This morning at the White House, President Barack Obama announced the series of Executive Actions he plans to enact to increase gun safety, reduce gun violence, and help those subject to or afflicted by gun violence. Obama deemed his actions necessary given the lack of action from Congress, even in the face of popular support for such measures as expanding background checks for gun purchases.
“Maybe we can’t save everybody, but we can save some,” Obama said in a speech in the East Room of the White House, where he was joined by survivors and families of the victims of gun violence.
Obama wiped away tears as he recalled the children killed in the 2012 Newtown, Conn., shooting rampage. He noted that tragedy didn’t translate into congressional action, even for measures that enjoy lopsided support among the American public. Legislation to expand background checks was blocked in 2013.
“The gun lobby may be able to hold Congress hostage right now, but they cannot hold America hostage,” he said.
A central feature of his actions are steps to expand the definition of who is a gun dealer, as those in the business of selling guns are currently required to perform background checks before making a sale. A big push among groups like the Brady Campaign to Prevent Gun Violence has been to close loopholes on sales of guns on the Internet and at gun shows. Although the executive action would not fall short of preventing all sales of guns without background checks, Obama said that it would expand the number of people and entities who will fall under existing law. He also unveiled measures to improve the background check system.
He also talked of the need to boost research on gun violence and gun safety, and to boost funding for mental health.
Though many detractors, lobbyists and Republican politicians decried Obama’s initiatives, Obama said that his moves are “not a plot to take away” guns and that background checks are not “some slippery slope to gun confiscation.” He didn’t mention Donald Trump by name, but his reference was to some of his rhetoric.
Instead, Obama compared his actions to efforts to boost safety in cars and even toys. “We know that there are some constraints on our freedom in order to protect innocent people,” he said.
Some of his proposals — like a $500 million investment in mental health services and budget items for 200 new ATF agents — still require congressional support.
Obama will participate on Thursday in a town hall on gun violence.

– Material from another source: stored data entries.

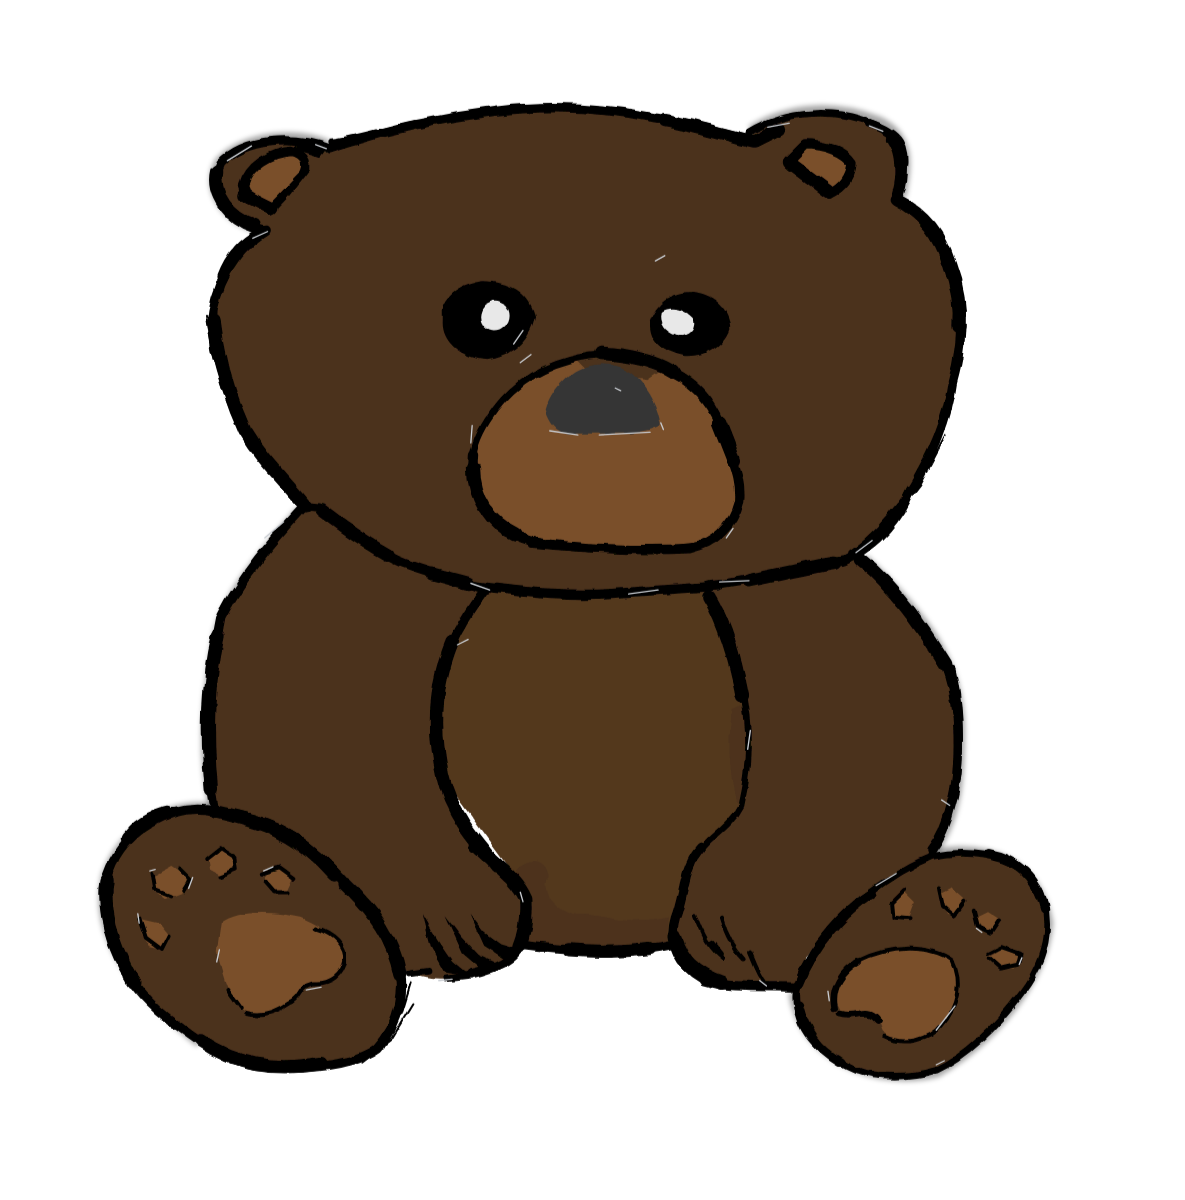
<!DOCTYPE html>
<html lang="en">
<head>
<meta charset="utf-8">
<title>Sitting brown bear</title>
<style>
:root{--paper:#fff;--ink:#000;--fur:#4c321d;--belly:#52371e;--belly-shade:#4d321d;--tan:#7a502c;--nose:#363636;--glint:#e8e8e8;--fleck:#c9cdd2}
html,body{margin:0;padding:0;background:var(--paper);overflow:hidden}
.bear{display:block;width:1185px;height:1200px;background:var(--paper)}
.fur{fill:var(--fur)}
.belly{fill:var(--belly)}
.belly-shade{fill:var(--belly-shade)}
.tan{fill:var(--tan)}
.nose{fill:var(--nose)}
.ink{fill:var(--ink)}
.glint{fill:var(--glint)}
.line{fill:none;stroke:var(--ink);stroke-width:7;stroke-linecap:round;stroke-linejoin:round}
.heavy{stroke-width:10}
.light{stroke-width:5}
.fine{stroke-width:3}
.hair{stroke-width:1.5}
.flecks{fill:none;stroke:var(--fleck);stroke-width:1;stroke-linecap:round}
.halo{fill:none;stroke:var(--ink);stroke-width:9;opacity:.35}
</style>
</head>
<body>
<svg class="bear" viewBox="0 0 886 897" role="img" aria-label="Cartoon brown bear sitting with its feet forward">
<defs>
<filter id="brush" x="0" y="0" width="886" height="897" filterUnits="userSpaceOnUse">
<feTurbulence type="fractalNoise" baseFrequency=".07" numOctaves="2" seed="4" result="grain"/>
<feDisplacementMap in="SourceGraphic" in2="grain" scale="4.5" xChannelSelector="R" yChannelSelector="G"/>
</filter>
<filter id="soft" x="0" y="0" width="886" height="897" filterUnits="userSpaceOnUse"><feGaussianBlur stdDeviation="2"/></filter>
</defs>

<g class="soft-edges" filter="url(#soft)">
<path class="halo" d="M245 109C222 99 184 102 165 121C155 137 163 162 198 172"/>
<path class="halo" d="M562 98C590 80 625 79 656 91C680 102 678 123 673 147"/>
<path class="halo" d="M225 382C190 422 168 450 163 476C153 530 152 570 161 607"/>
<path class="halo" d="M645 418C690 460 717 495 717 545C717 580 715 612 697 636"/>
<path class="halo" d="M160 605C128 600 92 620 80 655C70 700 100 738 150 779"/>
<path class="halo" d="M697 639C740 632 775 645 783 690C779 735 740 778 700 801C655 812 600 790 594 742"/>
</g>

<g filter="url(#brush)">
<g class="body">
<path class="belly" d="M350 430H535L562 520V600L515 650L504 706C470 713 430 713 392 707L385 655L330 580L328 520Z"/>
<path class="belly-shade" d="M548 530C542 560 548 590 552 606L562 580L560 525ZM386 650C396 640 408 642 410 655C405 668 412 680 432 684C450 682 465 694 500 686L498 705L394 706Z"/>
<path class="line" d="M392 706C420 710 475 713 502 706"/>
<path class="line heavy" d="M425 710C445 712 470 711 485 709"/>
</g>

<g class="left-arm">
<path class="fur" d="M228 376C190 422 165 455 162 482C155 530 152 570 162 607L230 640L290 700L304 727C325 735 345 733 360 727C385 718 392 708 394 684C392 668 383 658 372 648C355 630 337 608 331 580C322 545 326 505 336 480C344 463 352 452 362 441Z"/>
<path class="line" d="M226 380C204 404 180 432 165 462C154 515 153 560 161 607"/>
<path class="line heavy" d="M163 476C155 510 154 548 158 590"/>
<path class="line" d="M361 443C345 465 330 490 326 525"/>
<path class="line heavy" d="M338 480C325 512 323 545 331 580C337 608 355 628 372 648"/>
<path class="line heavy" d="M356 632C372 648 386 656 393 672C394 686 392 698 388 708"/>
<path class="line" d="M390 704C386 718 368 724 352 728"/>
<path class="line light" d="M334 731L350 729M306 728L320 726"/>
<path class="ink" d="M316 684L327 703L338 719L350 729L332 726L322 708ZM333 684L345 700L358 714L374 721L360 724L346 712ZM351 683L362 697L374 706L388 710L376 716L362 707Z"/>
</g>

<g class="right-arm">
<path class="fur" d="M642 416C672 435 688 466 708 498C718 525 717 575 711 602L697 638L640 672L602 715L598 738C570 740 540 738 525 731C508 722 500 705 506 686L515 645C530 626 550 620 555 598C562 565 560 525 552 490C546 468 538 454 527 440Z"/>
<path class="line heavy" d="M644 419C670 440 690 470 707 497"/>
<path class="line" d="M706 494C720 525 718 578 711 602C708 615 704 626 696 636"/>
<path class="line light" d="M712 500C719 530 718 560 716 582"/>
<path class="line heavy" d="M530 446C542 466 549 490 555 520"/>
<path class="line light" d="M554 510C563 545 560 575 554 602C545 620 528 626 521 640"/>
<path class="line" d="M524 634C511 648 512 668 505 686C499 706 509 722 524 731"/>
<path class="line heavy" d="M504 700C510 718 520 728 540 735"/>
<path class="line" d="M526 733C545 739 572 737 597 738"/>
<path class="line fine" d="M520 684C525 698 530 709 540 716M539 686C543 699 549 710 556 717M560 712C564 722 567 730 572 736M532 704L539 713"/>
</g>

<g class="head">
<g class="left-ear">
<path class="fur" d="M250 109C220 99 184 102 165 121C155 140 165 162 198 172L250 160Z"/>
<path class="line" d="M246 111C220 101 183 103 165 122C156 140 165 164 196 172"/>
<path class="line heavy" d="M162 128C158 146 172 163 190 169M226 108L246 114"/>
<path class="tan" d="M182 139C186 124 202 114 218 113C229 115 231 124 226 132L203 156L184 144Z"/>
<path class="line" d="M182 139C186 124 202 114 218 113C229 115 231 124 226 132L203 156L184 144Z"/>
<path class="line heavy" d="M183 146L203 156"/>
</g>
<g class="right-ear">
<path class="fur" d="M560 102C590 80 625 79 656 91C680 102 679 123 673 149L620 170Z"/>
<path class="line light" d="M560 99C588 82 625 80 655 93"/>
<path class="line" d="M650 92C674 100 678 110 675 128L672 147"/>
<path class="line heavy" d="M668 104C675 114 675 132 671 145"/>
</g>
<path class="fur" d="M197 172C172 190 158 215 158 245C163 275 174 305 184 326C200 346 218 364 234 380C260 396 276 410 302 422C324 430 345 434 364 441C400 443 425 444 450 444C480 443 512 439 536 438C570 434 602 424 632 419C655 408 673 388 682 366C696 344 708 318 712 285C720 258 720 236 714 210C708 185 696 163 668 148L640 110L566 105C540 100 518 91 490 87C450 80 400 77 360 84C318 90 280 99 245 110Z"/>
<path class="line" d="M246 111C285 98 330 88 370 83C410 78 450 80 490 88C520 92 545 101 566 105"/>
<path class="line heavy" d="M498 90C520 94 545 102 564 106L582 97"/>
<path class="line light" d="M248 106C270 103 290 96 310 92"/>
<path class="line" d="M199 172C173 188 160 216 158 243C162 275 174 305 184 326"/>
<path class="line heavy" d="M160 240C164 272 173 300 183 322C196 344 212 358 228 378"/>
<path class="line" d="M166 206C172 190 182 180 194 174"/>
<path class="line" d="M228 378L238 379C262 396 280 412 302 421C324 429 345 434 364 441"/>
<path class="line heavy" d="M240 381C262 398 274 406 290 415M324 429L350 436"/>
<path class="line" d="M356 438C395 443 430 446 466 443C490 441 515 440 536 438"/>
<path class="line" d="M530 438C565 434 600 424 632 419C655 408 671 390 681 366"/>
<path class="line light" d="M636 414C664 394 688 360 701 330"/>
<path class="line heavy" d="M560 434C585 429 605 424 624 421"/>
<path class="line" d="M679 370C694 346 708 318 712 286C720 258 720 235 714 210C707 186 696 164 670 150"/>
<path class="line heavy" d="M670 149C692 160 703 176 710 198C716 214 718 230 717 244"/>
<path class="line hair" d="M705 322L692 348L676 374M707 326L688 362L655 404M154 236L158 262L170 300M196 170L178 184M686 358L664 388L640 412"/>
<g class="right-inner-ear">
<path class="tan" d="M590 120L602 108C618 108 632 114 637 122C636 132 630 140 620 145Z"/>
<path class="line" d="M590 120L602 108C618 108 632 114 637 122C636 132 630 140 620 145Z"/>
<path class="line heavy" d="M591 122L619 143"/>
</g>

<g class="eyes">
<path class="ink" d="M331 231C334 219 347 212 362 210C380 211 395 217 400 236C397 252 384 267 364 269C346 268 330 256 331 240Z"/>
<ellipse class="glint" cx="370" cy="236" rx="11" ry="11.5"/>
<path class="ink" d="M486 240C490 227 502 218 518 218C535 220 546 232 546 246C541 260 526 267 512 266C496 263 485 255 486 240Z"/>
<path class="glint" d="M494 233C501 228 513 231 519 239C520 247 513 252 506 251C497 248 492 241 494 233Z"/>
</g>

<g class="muzzle">
<path class="tan" d="M353 345C354 322 372 300 390 286C412 270 440 264 462 265C490 268 514 280 528 298C542 318 551 342 554 370C552 386 538 402 516 410C480 412 430 410 400 405C370 398 352 380 353 345Z"/>
<path class="fur" d="M430 268C455 264 480 269 496 276L484 284L440 278Z"/>
<path class="line light" d="M353 350C352 326 372 300 390 286C412 270 440 264 462 265C490 268 514 280 528 298"/>
<path class="line" d="M500 277C530 290 540 316 546 338C550 350 554 360 553 374C548 394 534 406 516 410C480 412 430 410 400 405C368 397 351 376 354 340"/>
<path class="line heavy" d="M354 350C354 372 366 390 385 399M450 264C470 265 490 270 503 278M538 316L549 344"/>
<path class="line light" d="M398 407C440 411 480 413 520 408"/>
<path class="nose" d="M408 306C412 292 424 279 438 274C452 270 466 273 474 280C486 292 492 305 494 318C488 322 478 324 466 324H426C415 322 411 315 408 306Z"/>
</g>
</g>

<g class="left-foot">
<path class="fur" d="M160 606C128 600 92 620 80 655C72 700 96 738 124 760C150 780 172 797 200 798C230 800 266 796 282 784C300 764 303 738 298 722C290 700 278 680 258 660C240 640 222 624 200 616C186 611 174 608 160 606Z"/>
<path class="line" d="M160 606C128 600 92 620 80 655C72 700 96 738 124 760C150 780 172 797 200 798C230 800 266 796 282 784C300 764 303 738 298 722C290 700 278 680 258 660C240 640 222 624 200 616C186 611 174 608 160 606Z"/>
<path class="line heavy" d="M162 607C195 614 222 622 250 654M258 661C280 682 294 702 299 728M80 658C76 684 86 710 100 734M150 778C176 796 204 801 240 795M96 626C104 616 114 610 124 608"/>
<path class="line hair" d="M307 735L300 758L286 784M309 750L292 778L270 795M172 795L206 801"/>
<path class="tan" d="M165 690C178 680 205 681 225 686C240 692 255 702 258 716C256 728 248 736 234 735C222 738 226 746 216 750C205 758 195 760 182 756C170 746 166 726 162 712Z"/>
<path class="line fine" d="M236 694C250 698 259 708 258 718C256 728 248 736 234 735C222 738 226 746 216 750C205 758 195 760 184 757M170 740L180 754"/>
<g class="toe-pads tan">
<path d="M105 687L118 690L126 700L122 710L112 708L106 698Z"/><path d="M115 655L128 648L140 656L137 667L124 672L115 665Z"/><path d="M156 643L166 635L177 640L177 650L166 655L157 650Z"/><path d="M197 655L207 648L219 656L214 667L203 667Z"/>
</g>
<path class="line fine" d="M104 686L109 701L121 710L126 700M114 652L116 665L128 670M134 650L142 658L137 666M155 642L165 634L176 641L177 650L164 655M195 653L209 649L220 657M198 659L205 667L215 667"/>
</g>

<g class="right-foot">
<path class="fur" d="M697 640C735 633 772 644 780 672C786 695 782 718 764 742C745 768 722 790 700 800C680 806 655 806 640 800C612 788 594 770 595 742C600 712 628 684 650 668C668 654 682 646 697 640Z"/>
<path class="line light" d="M697 640C735 633 772 644 780 672C786 695 782 718 764 742C745 768 722 790 700 800C680 806 655 806 640 800C612 788 594 770 595 742C600 712 628 684 650 668C668 654 682 646 697 640Z"/>
<path class="line" d="M597 736C608 706 632 680 652 668M738 638C760 642 776 656 781 680M597 752C602 772 614 786 628 794"/>
<path class="tan" d="M622 742C628 726 642 715 660 711C680 706 700 708 712 718C720 734 716 752 704 766C694 778 676 782 664 775C657 770 660 762 654 758C646 756 640 762 630 758Z"/>
<path class="line light" d="M624 754C621 738 630 726 642 719M628 758C640 762 648 752 656 762"/>
<path class="line fine" d="M640 719C665 706 695 706 712 718C720 734 716 752 704 766C694 778 676 782 662 775"/>
<g class="toe-pads tan">
<path d="M668 673L676 667L684 675L680 686L669 687Z"/><path d="M704 668L712 664L721 672L717 682L708 684Z"/><path d="M730 685L738 681L747 687L742 696L732 695Z"/><path d="M740 715L750 709L763 715L758 724L746 724Z"/>
</g>
<path class="line fine" d="M676 666L667 675L668 686L680 687M702 664L705 678L713 685L721 674M728 680L731 692L741 697L747 688M739 713L749 708L763 713L761 721L748 724L740 717"/>
</g>
</g>

<g class="flecks">
<path d="M170 120L188 109M236 108L244 111M189 178L200 173M574 95L590 92M650 94L660 98M497 191L490 195M352 331L353 318M389 271L397 265M384 257L391 247M411 322L432 325M448 325L486 323M494 316L496 321M460 290L464 292M548 395L543 402"/>
<path d="M352 436L366 441M470 444L492 441M538 435L560 434M640 413L652 404M198 402L212 390M342 482L350 478M559 560L561 546M112 651L116 650M141 664L144 656M197 651L204 648M104 690L103 683M162 719L164 710M229 740L240 738M328 733L338 732M568 733L573 737M655 662L670 653M730 694L734 697M764 716L762 721M620 748L619 741M700 770L714 752M700 796L706 793M704 598L710 602M389 667L391 674"/>
</g>
</svg>
</body>
</html>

You can watch his impassioned, detailed speech in full below:
article by Ted Johnson via Variety.com; additions by Lori Lakin Hutcherson